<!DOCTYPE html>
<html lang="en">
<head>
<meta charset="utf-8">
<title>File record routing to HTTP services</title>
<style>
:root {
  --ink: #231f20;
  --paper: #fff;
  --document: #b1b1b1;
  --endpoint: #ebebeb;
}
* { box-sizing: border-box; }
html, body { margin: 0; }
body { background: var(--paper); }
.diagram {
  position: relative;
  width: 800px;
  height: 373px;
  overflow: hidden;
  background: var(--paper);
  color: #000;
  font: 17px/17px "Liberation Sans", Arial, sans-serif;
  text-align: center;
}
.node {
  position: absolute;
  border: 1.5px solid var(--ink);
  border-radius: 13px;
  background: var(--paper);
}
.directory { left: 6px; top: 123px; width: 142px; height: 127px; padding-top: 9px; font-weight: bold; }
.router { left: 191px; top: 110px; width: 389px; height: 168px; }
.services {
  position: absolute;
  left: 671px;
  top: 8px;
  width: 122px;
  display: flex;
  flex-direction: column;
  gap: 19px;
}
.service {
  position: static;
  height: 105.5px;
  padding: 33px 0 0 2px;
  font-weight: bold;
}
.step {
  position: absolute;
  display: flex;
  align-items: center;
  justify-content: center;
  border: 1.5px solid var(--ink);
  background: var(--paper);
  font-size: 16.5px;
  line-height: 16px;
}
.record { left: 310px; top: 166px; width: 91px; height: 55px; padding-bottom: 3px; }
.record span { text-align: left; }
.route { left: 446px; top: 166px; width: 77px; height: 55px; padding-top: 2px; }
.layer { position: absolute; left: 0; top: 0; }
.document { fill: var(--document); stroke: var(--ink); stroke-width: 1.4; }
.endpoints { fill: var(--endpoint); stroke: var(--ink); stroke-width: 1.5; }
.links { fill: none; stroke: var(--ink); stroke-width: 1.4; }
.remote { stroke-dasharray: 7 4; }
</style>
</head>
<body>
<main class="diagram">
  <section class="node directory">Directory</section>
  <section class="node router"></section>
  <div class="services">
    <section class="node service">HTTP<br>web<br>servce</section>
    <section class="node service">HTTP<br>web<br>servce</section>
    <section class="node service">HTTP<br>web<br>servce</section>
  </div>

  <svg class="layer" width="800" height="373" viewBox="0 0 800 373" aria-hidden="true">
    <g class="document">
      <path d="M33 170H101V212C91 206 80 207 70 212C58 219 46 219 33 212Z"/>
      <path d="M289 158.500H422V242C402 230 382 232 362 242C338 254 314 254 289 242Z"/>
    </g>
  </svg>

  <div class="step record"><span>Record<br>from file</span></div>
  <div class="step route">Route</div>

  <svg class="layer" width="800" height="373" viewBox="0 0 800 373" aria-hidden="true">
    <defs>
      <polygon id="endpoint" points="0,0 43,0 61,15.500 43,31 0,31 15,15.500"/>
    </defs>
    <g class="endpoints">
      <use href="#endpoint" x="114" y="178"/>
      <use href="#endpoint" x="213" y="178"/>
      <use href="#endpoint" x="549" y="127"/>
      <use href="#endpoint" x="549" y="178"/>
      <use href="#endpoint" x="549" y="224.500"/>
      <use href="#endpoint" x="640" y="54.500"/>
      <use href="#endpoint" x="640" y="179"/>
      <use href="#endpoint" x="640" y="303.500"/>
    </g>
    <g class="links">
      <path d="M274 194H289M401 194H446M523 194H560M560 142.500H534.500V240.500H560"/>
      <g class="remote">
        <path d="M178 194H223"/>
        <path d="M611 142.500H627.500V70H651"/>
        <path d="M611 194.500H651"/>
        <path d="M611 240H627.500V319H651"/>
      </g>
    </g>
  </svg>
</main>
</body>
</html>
----------
Your task:
Provide every line from the material that contains the word "step".

Expected answer:
.step {
  <div class="step record"><span>Record<br>from file</span></div>
  <div class="step route">Route</div>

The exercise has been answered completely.